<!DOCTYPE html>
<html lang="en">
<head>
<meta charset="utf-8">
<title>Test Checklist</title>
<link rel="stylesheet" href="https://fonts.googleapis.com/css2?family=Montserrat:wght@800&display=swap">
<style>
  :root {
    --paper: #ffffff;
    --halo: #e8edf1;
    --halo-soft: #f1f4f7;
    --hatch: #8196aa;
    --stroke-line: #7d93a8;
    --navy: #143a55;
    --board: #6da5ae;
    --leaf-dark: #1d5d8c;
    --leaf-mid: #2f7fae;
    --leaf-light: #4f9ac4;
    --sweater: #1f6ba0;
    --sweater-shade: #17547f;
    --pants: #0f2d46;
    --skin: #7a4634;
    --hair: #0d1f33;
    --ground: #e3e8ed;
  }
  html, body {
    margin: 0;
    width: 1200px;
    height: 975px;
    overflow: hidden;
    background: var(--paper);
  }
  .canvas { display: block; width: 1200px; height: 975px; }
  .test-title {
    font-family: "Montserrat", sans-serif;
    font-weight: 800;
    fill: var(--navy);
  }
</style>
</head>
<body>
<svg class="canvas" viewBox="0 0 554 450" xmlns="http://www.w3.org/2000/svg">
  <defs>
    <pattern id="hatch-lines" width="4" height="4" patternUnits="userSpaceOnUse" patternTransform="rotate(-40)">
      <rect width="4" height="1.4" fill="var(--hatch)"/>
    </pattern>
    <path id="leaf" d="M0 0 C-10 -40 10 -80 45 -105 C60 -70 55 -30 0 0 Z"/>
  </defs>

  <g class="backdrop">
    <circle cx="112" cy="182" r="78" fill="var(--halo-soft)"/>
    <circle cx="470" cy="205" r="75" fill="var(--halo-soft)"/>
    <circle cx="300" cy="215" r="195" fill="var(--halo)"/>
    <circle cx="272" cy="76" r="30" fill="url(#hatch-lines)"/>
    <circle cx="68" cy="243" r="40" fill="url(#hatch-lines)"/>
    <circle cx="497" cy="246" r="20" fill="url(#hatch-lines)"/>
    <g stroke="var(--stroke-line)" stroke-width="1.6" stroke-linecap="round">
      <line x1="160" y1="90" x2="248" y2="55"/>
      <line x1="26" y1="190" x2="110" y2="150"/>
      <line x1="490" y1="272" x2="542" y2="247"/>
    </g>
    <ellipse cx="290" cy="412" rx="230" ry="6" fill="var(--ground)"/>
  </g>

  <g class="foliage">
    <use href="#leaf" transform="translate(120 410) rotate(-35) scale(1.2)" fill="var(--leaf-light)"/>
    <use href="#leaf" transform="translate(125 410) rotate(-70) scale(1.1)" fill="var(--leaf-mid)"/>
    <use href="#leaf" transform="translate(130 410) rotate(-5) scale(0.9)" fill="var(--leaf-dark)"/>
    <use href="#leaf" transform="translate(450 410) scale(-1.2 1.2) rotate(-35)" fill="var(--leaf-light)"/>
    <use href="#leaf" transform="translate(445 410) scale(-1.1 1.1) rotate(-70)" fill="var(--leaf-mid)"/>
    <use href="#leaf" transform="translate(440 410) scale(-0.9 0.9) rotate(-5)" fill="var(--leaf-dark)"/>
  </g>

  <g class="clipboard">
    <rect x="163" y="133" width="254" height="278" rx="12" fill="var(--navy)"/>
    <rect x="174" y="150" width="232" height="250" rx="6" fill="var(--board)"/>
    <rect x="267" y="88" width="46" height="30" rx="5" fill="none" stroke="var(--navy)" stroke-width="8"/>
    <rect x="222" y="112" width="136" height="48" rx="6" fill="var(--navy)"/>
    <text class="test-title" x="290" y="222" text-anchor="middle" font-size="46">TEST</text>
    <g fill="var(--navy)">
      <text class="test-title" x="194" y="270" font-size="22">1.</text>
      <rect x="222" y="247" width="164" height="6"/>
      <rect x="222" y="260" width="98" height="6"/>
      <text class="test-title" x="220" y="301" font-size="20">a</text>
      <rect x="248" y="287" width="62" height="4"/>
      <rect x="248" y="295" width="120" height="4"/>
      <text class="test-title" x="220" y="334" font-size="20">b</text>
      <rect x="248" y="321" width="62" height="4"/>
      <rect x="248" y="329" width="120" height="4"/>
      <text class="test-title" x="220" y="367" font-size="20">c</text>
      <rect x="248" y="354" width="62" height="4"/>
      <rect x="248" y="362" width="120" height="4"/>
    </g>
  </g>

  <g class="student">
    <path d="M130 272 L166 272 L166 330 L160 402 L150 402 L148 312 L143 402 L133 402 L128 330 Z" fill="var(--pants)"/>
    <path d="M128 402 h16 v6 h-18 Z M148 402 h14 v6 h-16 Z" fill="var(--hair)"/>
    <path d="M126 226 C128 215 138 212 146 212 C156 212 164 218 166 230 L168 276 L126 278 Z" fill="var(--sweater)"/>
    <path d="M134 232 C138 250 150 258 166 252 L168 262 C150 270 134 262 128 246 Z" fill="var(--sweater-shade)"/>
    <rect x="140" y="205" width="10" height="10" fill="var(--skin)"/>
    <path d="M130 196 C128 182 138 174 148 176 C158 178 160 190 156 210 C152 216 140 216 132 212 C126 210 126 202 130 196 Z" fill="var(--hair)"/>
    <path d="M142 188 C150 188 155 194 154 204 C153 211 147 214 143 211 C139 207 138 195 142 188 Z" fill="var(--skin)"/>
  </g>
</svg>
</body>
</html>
⁂
TASK BRIEF: What is needed is the full listing, reproduced exactly.

EXERCISE OUTPUT:
<!DOCTYPE html>
<html lang="en">
<head>
<meta charset="utf-8">
<title>Test Checklist</title>
<link rel="stylesheet" href="https://fonts.googleapis.com/css2?family=Montserrat:wght@800&display=swap">
<style>
  :root {
    --paper: #ffffff;
    --halo: #e8edf1;
    --halo-soft: #f1f4f7;
    --hatch: #8196aa;
    --stroke-line: #7d93a8;
    --navy: #143a55;
    --board: #6da5ae;
    --leaf-dark: #1d5d8c;
    --leaf-mid: #2f7fae;
    --leaf-light: #4f9ac4;
    --sweater: #1f6ba0;
    --sweater-shade: #17547f;
    --pants: #0f2d46;
    --skin: #7a4634;
    --hair: #0d1f33;
    --ground: #e3e8ed;
  }
  html, body {
    margin: 0;
    width: 1200px;
    height: 975px;
    overflow: hidden;
    background: var(--paper);
  }
  .canvas { display: block; width: 1200px; height: 975px; }
  .test-title {
    font-family: "Montserrat", sans-serif;
    font-weight: 800;
    fill: var(--navy);
  }
</style>
</head>
<body>
<svg class="canvas" viewBox="0 0 554 450" xmlns="http://www.w3.org/2000/svg">
  <defs>
    <pattern id="hatch-lines" width="4" height="4" patternUnits="userSpaceOnUse" patternTransform="rotate(-40)">
      <rect width="4" height="1.4" fill="var(--hatch)"/>
    </pattern>
    <path id="leaf" d="M0 0 C-10 -40 10 -80 45 -105 C60 -70 55 -30 0 0 Z"/>
  </defs>

  <g class="backdrop">
    <circle cx="112" cy="182" r="78" fill="var(--halo-soft)"/>
    <circle cx="470" cy="205" r="75" fill="var(--halo-soft)"/>
    <circle cx="300" cy="215" r="195" fill="var(--halo)"/>
    <circle cx="272" cy="76" r="30" fill="url(#hatch-lines)"/>
    <circle cx="68" cy="243" r="40" fill="url(#hatch-lines)"/>
    <circle cx="497" cy="246" r="20" fill="url(#hatch-lines)"/>
    <g stroke="var(--stroke-line)" stroke-width="1.6" stroke-linecap="round">
      <line x1="160" y1="90" x2="248" y2="55"/>
      <line x1="26" y1="190" x2="110" y2="150"/>
      <line x1="490" y1="272" x2="542" y2="247"/>
    </g>
    <ellipse cx="290" cy="412" rx="230" ry="6" fill="var(--ground)"/>
  </g>

  <g class="foliage">
    <use href="#leaf" transform="translate(120 410) rotate(-35) scale(1.2)" fill="var(--leaf-light)"/>
    <use href="#leaf" transform="translate(125 410) rotate(-70) scale(1.1)" fill="var(--leaf-mid)"/>
    <use href="#leaf" transform="translate(130 410) rotate(-5) scale(0.9)" fill="var(--leaf-dark)"/>
    <use href="#leaf" transform="translate(450 410) scale(-1.2 1.2) rotate(-35)" fill="var(--leaf-light)"/>
    <use href="#leaf" transform="translate(445 410) scale(-1.1 1.1) rotate(-70)" fill="var(--leaf-mid)"/>
    <use href="#leaf" transform="translate(440 410) scale(-0.9 0.9) rotate(-5)" fill="var(--leaf-dark)"/>
  </g>

  <g class="clipboard">
    <rect x="163" y="133" width="254" height="278" rx="12" fill="var(--navy)"/>
    <rect x="174" y="150" width="232" height="250" rx="6" fill="var(--board)"/>
    <rect x="267" y="88" width="46" height="30" rx="5" fill="none" stroke="var(--navy)" stroke-width="8"/>
    <rect x="222" y="112" width="136" height="48" rx="6" fill="var(--navy)"/>
    <text class="test-title" x="290" y="222" text-anchor="middle" font-size="46">TEST</text>
    <g fill="var(--navy)">
      <text class="test-title" x="194" y="270" font-size="22">1.</text>
      <rect x="222" y="247" width="164" height="6"/>
      <rect x="222" y="260" width="98" height="6"/>
      <text class="test-title" x="220" y="301" font-size="20">a</text>
      <rect x="248" y="287" width="62" height="4"/>
      <rect x="248" y="295" width="120" height="4"/>
      <text class="test-title" x="220" y="334" font-size="20">b</text>
      <rect x="248" y="321" width="62" height="4"/>
      <rect x="248" y="329" width="120" height="4"/>
      <text class="test-title" x="220" y="367" font-size="20">c</text>
      <rect x="248" y="354" width="62" height="4"/>
      <rect x="248" y="362" width="120" height="4"/>
    </g>
  </g>

  <g class="student">
    <path d="M130 272 L166 272 L166 330 L160 402 L150 402 L148 312 L143 402 L133 402 L128 330 Z" fill="var(--pants)"/>
    <path d="M128 402 h16 v6 h-18 Z M148 402 h14 v6 h-16 Z" fill="var(--hair)"/>
    <path d="M126 226 C128 215 138 212 146 212 C156 212 164 218 166 230 L168 276 L126 278 Z" fill="var(--sweater)"/>
    <path d="M134 232 C138 250 150 258 166 252 L168 262 C150 270 134 262 128 246 Z" fill="var(--sweater-shade)"/>
    <rect x="140" y="205" width="10" height="10" fill="var(--skin)"/>
    <path d="M130 196 C128 182 138 174 148 176 C158 178 160 190 156 210 C152 216 140 216 132 212 C126 210 126 202 130 196 Z" fill="var(--hair)"/>
    <path d="M142 188 C150 188 155 194 154 204 C153 211 147 214 143 211 C139 207 138 195 142 188 Z" fill="var(--skin)"/>
  </g>
</svg>
</body>
</html>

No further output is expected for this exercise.